┌──

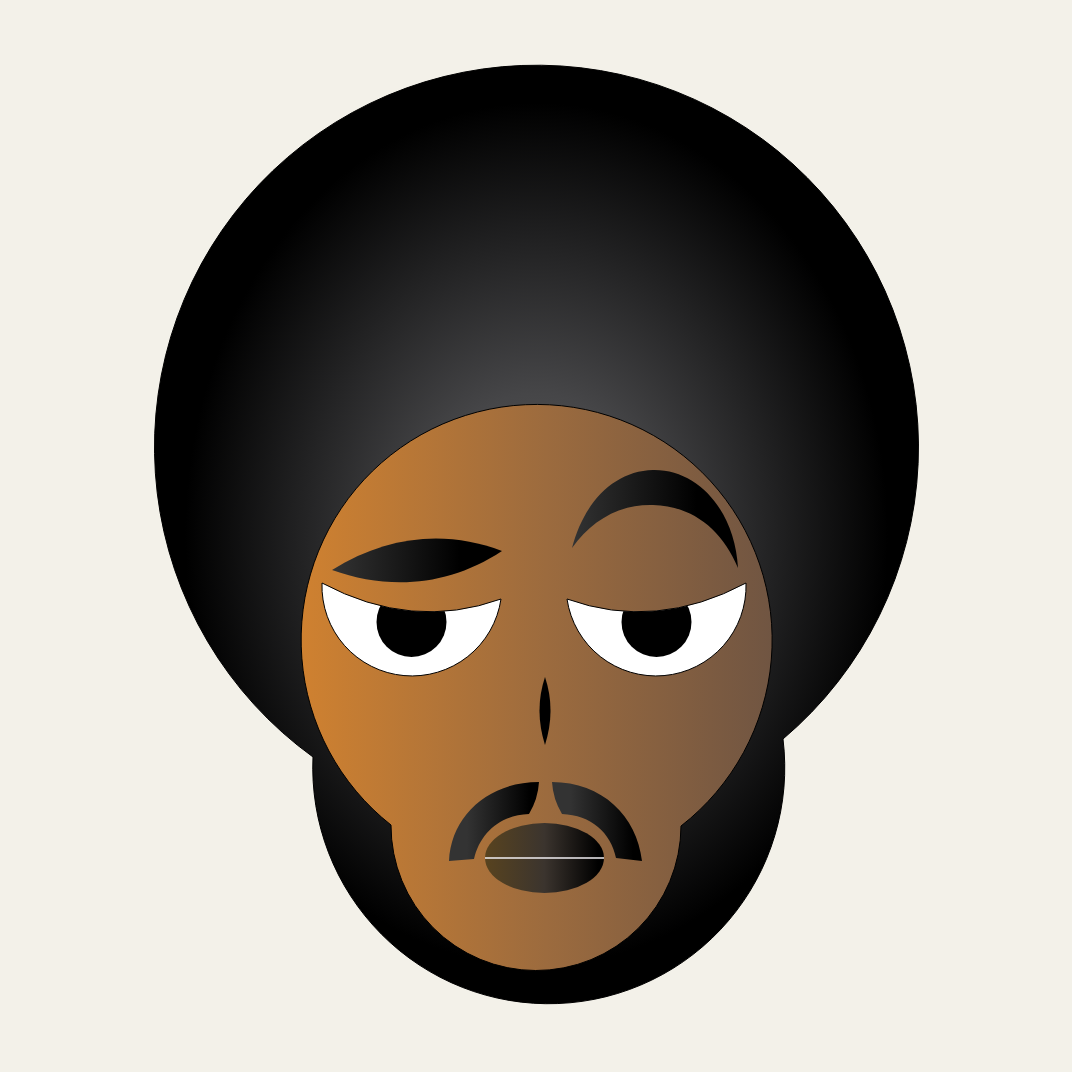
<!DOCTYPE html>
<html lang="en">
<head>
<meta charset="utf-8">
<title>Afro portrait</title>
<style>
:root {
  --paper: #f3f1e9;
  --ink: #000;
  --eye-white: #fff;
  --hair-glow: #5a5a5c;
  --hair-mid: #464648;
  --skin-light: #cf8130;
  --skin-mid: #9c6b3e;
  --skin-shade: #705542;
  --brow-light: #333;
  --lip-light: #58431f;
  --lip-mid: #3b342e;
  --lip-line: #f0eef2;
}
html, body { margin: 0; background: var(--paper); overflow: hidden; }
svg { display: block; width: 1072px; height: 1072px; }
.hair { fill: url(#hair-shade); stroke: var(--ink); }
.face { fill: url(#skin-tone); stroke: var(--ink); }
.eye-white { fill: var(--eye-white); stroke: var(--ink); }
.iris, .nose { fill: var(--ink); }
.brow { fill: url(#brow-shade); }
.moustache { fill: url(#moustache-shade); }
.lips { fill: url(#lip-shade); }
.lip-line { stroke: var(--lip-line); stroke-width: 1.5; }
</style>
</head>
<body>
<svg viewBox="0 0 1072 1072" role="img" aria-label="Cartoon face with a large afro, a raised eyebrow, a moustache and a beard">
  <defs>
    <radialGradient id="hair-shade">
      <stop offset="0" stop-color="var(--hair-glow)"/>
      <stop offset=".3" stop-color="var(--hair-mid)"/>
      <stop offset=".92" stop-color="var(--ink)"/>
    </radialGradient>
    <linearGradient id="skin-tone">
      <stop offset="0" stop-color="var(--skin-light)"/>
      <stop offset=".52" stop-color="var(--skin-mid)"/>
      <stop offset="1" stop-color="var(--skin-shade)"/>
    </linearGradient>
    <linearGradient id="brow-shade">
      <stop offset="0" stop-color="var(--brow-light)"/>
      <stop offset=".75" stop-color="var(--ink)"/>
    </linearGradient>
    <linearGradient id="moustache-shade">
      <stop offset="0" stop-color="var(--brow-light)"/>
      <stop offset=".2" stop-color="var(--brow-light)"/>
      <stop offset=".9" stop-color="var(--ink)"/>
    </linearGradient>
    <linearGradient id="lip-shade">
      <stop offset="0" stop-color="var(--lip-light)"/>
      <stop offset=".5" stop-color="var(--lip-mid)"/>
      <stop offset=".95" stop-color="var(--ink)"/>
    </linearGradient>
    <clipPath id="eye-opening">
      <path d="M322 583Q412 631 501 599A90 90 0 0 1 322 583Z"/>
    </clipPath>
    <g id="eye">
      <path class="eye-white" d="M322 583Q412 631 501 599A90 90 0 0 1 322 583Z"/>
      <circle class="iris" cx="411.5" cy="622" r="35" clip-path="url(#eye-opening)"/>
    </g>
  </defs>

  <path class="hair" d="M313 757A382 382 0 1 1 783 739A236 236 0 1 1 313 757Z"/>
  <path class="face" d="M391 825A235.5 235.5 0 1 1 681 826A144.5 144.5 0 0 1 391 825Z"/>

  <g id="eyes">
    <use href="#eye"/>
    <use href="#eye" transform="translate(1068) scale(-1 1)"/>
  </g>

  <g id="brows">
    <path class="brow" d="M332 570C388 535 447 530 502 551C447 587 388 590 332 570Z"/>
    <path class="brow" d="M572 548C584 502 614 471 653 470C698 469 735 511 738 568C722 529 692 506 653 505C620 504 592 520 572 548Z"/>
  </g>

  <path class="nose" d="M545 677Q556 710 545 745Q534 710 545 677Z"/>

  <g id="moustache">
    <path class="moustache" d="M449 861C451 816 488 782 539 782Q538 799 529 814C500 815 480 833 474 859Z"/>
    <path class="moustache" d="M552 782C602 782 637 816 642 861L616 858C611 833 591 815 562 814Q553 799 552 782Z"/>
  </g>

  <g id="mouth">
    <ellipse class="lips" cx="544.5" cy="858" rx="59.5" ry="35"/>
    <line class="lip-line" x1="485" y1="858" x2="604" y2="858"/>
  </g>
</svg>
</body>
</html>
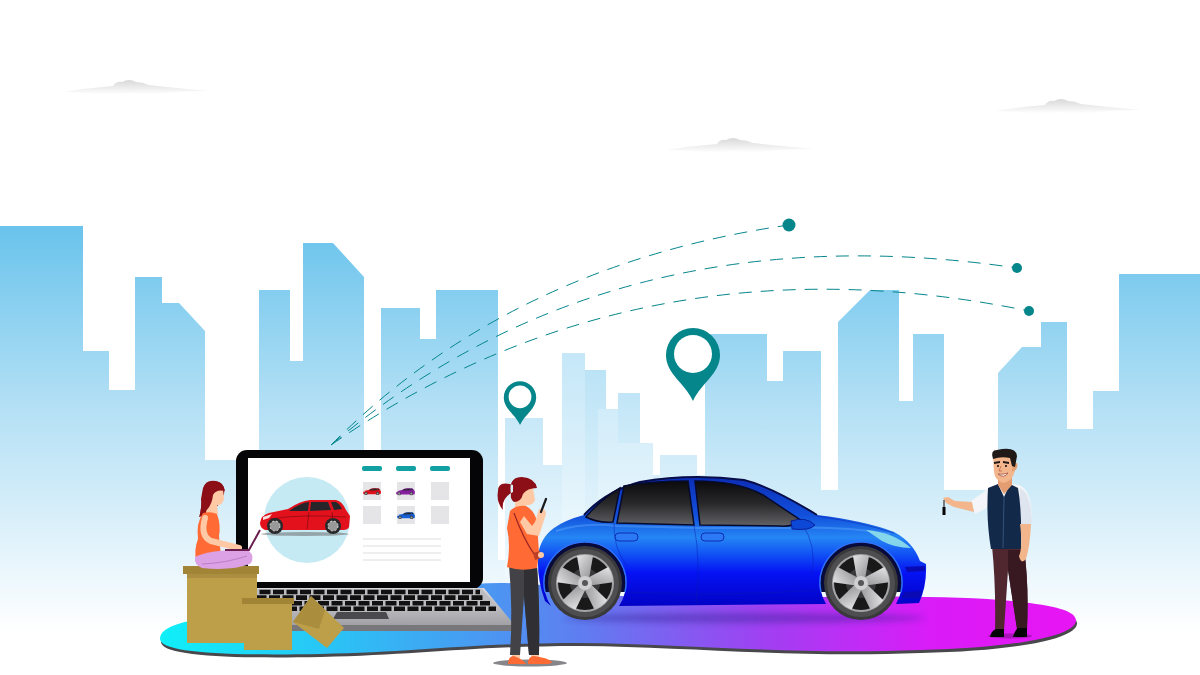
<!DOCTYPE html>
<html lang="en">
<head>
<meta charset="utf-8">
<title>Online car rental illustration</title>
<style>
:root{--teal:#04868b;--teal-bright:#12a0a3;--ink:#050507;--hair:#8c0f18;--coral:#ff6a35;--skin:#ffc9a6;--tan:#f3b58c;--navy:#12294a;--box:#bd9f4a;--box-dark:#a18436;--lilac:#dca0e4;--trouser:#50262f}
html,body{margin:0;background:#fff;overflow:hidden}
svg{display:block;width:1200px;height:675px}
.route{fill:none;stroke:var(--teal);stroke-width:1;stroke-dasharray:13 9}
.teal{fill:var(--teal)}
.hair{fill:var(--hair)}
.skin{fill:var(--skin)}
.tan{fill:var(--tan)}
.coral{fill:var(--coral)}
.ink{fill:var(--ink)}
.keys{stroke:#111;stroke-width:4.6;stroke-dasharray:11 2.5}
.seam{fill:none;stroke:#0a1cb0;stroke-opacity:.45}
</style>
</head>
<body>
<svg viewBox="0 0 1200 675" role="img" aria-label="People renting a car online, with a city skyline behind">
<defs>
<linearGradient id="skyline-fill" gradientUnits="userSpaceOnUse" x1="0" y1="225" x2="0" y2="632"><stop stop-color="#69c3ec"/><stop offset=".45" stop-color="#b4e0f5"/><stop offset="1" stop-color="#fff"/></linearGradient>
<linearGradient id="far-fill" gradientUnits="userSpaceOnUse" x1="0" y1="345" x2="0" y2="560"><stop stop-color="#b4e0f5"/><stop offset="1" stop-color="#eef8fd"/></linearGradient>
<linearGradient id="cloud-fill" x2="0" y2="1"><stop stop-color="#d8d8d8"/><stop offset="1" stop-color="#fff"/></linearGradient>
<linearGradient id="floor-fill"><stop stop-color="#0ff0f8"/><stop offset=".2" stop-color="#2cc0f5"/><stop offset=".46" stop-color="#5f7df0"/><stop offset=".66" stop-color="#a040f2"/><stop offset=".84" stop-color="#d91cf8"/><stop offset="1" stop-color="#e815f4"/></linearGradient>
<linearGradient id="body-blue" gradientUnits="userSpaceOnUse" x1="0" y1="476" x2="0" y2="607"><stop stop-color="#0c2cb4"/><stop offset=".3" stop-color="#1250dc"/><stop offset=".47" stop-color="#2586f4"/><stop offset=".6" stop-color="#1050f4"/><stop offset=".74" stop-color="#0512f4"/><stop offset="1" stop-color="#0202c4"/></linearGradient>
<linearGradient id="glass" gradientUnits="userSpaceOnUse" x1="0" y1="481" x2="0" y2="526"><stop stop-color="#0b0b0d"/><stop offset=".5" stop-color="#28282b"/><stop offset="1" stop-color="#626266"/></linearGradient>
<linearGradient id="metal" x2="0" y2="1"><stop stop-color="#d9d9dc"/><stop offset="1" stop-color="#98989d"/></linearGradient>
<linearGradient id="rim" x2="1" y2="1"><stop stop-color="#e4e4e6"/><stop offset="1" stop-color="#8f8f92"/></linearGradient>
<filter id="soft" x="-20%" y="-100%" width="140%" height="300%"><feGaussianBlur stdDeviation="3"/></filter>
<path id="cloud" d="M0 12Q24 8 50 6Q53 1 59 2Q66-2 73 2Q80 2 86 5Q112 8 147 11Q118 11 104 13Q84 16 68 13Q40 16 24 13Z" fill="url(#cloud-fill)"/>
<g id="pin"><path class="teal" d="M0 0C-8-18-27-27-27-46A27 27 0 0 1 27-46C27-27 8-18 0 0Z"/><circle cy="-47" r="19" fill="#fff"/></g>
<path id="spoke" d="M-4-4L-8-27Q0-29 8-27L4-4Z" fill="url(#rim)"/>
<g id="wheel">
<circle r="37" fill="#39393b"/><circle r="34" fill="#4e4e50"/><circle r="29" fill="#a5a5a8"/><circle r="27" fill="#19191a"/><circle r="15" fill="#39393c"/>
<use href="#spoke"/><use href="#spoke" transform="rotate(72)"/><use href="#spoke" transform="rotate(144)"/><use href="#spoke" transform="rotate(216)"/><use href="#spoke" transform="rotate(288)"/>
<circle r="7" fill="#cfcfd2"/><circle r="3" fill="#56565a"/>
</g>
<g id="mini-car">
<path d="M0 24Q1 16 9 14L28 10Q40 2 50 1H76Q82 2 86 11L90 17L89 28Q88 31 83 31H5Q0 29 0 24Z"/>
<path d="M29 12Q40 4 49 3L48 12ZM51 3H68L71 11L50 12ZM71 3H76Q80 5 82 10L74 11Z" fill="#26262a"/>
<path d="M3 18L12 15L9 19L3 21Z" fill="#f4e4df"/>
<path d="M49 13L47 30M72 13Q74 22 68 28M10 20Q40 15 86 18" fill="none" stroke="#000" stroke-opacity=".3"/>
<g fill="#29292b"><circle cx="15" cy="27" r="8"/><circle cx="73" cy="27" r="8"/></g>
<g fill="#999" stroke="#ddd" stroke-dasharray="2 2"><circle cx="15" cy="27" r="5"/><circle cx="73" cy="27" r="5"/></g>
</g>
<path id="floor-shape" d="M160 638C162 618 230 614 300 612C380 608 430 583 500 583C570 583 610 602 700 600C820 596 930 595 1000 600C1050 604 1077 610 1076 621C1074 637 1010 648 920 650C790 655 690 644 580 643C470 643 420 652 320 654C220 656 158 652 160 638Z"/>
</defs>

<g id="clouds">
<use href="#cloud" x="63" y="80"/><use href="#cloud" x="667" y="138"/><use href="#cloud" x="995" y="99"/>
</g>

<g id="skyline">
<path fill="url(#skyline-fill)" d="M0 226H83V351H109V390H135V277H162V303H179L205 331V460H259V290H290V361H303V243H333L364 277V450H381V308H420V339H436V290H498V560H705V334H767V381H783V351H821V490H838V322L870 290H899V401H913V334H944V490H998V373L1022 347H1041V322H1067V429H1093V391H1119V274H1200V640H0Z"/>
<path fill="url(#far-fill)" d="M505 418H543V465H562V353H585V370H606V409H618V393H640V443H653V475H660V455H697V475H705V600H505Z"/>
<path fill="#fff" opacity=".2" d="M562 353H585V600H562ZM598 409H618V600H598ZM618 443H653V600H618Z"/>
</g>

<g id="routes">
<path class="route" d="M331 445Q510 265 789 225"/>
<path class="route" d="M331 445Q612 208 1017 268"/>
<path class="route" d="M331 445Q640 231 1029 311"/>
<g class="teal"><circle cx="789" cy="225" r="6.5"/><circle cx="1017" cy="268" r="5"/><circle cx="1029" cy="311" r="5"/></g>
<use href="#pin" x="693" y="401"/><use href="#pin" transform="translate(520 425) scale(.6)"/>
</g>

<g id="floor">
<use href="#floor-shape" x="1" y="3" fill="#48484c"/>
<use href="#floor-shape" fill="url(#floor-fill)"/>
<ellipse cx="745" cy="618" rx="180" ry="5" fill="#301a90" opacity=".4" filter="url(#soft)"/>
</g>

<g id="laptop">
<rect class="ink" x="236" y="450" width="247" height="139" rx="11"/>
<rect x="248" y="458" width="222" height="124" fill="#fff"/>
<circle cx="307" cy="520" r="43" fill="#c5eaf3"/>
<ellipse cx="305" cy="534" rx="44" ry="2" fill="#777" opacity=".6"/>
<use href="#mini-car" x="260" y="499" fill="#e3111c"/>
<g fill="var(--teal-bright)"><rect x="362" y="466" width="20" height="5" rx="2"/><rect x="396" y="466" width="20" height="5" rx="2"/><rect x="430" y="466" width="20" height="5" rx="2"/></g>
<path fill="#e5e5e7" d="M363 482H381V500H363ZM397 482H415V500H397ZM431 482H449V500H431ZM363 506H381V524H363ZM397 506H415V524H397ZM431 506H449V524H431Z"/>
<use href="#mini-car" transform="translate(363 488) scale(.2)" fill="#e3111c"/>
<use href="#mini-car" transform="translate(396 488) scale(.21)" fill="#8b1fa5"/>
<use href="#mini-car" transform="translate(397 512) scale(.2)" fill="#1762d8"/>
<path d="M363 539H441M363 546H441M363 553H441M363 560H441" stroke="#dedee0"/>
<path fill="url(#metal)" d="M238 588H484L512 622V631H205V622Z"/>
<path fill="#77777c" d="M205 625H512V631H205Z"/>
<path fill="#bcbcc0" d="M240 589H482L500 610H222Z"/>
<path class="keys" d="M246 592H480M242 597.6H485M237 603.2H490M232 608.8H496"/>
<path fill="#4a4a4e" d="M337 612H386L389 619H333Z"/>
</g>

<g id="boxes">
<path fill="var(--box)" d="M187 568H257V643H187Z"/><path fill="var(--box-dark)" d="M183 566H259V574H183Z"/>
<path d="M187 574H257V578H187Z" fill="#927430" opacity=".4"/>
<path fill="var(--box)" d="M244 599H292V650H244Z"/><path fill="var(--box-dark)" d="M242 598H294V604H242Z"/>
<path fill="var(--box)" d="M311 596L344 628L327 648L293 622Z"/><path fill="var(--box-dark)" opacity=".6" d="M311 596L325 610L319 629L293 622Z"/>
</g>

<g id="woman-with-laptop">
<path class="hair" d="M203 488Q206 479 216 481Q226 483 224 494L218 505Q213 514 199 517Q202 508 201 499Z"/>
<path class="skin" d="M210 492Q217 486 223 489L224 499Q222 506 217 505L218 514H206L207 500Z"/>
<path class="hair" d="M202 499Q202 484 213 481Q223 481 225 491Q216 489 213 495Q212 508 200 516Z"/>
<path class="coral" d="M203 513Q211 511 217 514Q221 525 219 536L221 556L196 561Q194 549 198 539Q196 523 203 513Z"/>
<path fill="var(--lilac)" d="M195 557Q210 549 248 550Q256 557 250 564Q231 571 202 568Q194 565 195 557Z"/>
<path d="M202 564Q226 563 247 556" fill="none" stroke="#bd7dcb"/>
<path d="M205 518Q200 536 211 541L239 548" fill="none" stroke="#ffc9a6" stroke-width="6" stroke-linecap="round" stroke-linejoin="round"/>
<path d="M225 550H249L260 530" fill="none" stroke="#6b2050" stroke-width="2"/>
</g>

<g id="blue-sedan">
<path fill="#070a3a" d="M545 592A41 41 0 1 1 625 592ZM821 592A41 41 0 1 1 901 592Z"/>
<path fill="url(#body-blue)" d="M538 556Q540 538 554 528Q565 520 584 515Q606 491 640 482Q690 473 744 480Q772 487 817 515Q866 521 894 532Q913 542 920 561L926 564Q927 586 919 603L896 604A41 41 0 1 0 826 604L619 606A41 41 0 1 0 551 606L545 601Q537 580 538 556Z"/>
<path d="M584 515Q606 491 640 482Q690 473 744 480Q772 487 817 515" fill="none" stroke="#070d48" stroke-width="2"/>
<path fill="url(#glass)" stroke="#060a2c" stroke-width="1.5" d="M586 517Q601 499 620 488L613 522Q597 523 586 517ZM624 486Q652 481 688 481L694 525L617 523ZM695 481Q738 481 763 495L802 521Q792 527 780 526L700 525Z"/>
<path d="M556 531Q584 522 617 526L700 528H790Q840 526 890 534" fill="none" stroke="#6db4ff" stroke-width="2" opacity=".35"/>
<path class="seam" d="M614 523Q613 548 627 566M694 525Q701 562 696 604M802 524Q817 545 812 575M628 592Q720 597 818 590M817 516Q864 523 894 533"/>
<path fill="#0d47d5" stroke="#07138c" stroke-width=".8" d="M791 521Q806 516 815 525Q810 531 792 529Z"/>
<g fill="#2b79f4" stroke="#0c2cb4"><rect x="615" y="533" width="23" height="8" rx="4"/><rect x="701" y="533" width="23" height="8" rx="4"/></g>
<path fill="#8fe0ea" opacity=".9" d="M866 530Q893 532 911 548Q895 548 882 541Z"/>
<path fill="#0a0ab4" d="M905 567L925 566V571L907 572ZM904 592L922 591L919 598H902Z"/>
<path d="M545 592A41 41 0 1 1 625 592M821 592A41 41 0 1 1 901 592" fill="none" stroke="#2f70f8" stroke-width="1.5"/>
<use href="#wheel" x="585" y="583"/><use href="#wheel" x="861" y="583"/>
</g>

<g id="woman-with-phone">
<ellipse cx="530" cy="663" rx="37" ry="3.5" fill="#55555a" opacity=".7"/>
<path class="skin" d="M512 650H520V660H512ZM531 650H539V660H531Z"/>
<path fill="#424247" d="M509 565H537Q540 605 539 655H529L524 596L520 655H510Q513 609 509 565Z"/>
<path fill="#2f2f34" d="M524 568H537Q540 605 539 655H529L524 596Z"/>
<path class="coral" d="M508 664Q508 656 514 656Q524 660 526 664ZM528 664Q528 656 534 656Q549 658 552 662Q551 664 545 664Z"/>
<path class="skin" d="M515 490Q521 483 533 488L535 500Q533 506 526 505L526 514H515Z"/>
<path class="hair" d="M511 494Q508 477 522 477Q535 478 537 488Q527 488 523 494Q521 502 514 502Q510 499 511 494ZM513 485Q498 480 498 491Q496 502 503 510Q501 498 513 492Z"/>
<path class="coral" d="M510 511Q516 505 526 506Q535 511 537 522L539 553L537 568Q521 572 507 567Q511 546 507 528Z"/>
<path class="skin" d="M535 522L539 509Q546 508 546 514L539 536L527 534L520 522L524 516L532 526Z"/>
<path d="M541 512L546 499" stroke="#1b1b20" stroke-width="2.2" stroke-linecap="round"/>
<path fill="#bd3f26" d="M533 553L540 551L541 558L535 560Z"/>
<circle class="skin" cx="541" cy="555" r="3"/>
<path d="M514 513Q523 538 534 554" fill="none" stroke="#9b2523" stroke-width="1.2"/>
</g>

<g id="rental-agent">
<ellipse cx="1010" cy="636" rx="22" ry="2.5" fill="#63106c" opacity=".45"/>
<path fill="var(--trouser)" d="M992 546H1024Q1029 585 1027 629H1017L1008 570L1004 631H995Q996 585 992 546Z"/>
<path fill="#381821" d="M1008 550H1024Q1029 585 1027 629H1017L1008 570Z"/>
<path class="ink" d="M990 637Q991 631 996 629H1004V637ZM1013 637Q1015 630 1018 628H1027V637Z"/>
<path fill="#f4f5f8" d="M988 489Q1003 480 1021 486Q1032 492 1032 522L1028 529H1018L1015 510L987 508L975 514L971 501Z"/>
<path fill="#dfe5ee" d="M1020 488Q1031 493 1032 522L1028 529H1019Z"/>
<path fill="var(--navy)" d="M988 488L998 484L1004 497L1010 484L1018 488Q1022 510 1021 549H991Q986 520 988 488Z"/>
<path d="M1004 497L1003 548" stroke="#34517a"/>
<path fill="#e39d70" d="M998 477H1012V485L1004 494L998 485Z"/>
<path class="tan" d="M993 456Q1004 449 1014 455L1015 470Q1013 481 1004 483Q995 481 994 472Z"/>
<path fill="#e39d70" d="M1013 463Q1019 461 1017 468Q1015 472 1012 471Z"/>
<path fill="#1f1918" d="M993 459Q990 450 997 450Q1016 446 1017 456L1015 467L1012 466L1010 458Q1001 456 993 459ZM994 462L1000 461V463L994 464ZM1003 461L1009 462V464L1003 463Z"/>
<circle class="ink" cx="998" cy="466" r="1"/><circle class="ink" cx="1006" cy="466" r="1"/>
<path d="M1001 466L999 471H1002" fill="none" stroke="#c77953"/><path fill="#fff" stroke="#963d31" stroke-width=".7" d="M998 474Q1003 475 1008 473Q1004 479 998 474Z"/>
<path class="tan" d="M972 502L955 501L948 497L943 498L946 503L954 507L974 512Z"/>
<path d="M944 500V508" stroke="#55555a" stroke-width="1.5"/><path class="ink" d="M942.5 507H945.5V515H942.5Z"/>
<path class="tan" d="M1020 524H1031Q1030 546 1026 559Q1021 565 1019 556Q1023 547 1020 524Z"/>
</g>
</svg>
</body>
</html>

└──

## Work to be completed
Your task is to copy each line of the listing that holds the word "ellipse".

## Expected answer
    <ellipse class="lips" cx="544.5" cy="858" rx="59.5" ry="35"/>
<ellipse cx="745" cy="618" rx="180" ry="5" fill="#301a90" opacity=".4" filter="url(#soft)"/>
<ellipse cx="305" cy="534" rx="44" ry="2" fill="#777" opacity=".6"/>
<ellipse cx="530" cy="663" rx="37" ry="3.5" fill="#55555a" opacity=".7"/>
<ellipse cx="1010" cy="636" rx="22" ry="2.5" fill="#63106c" opacity=".45"/>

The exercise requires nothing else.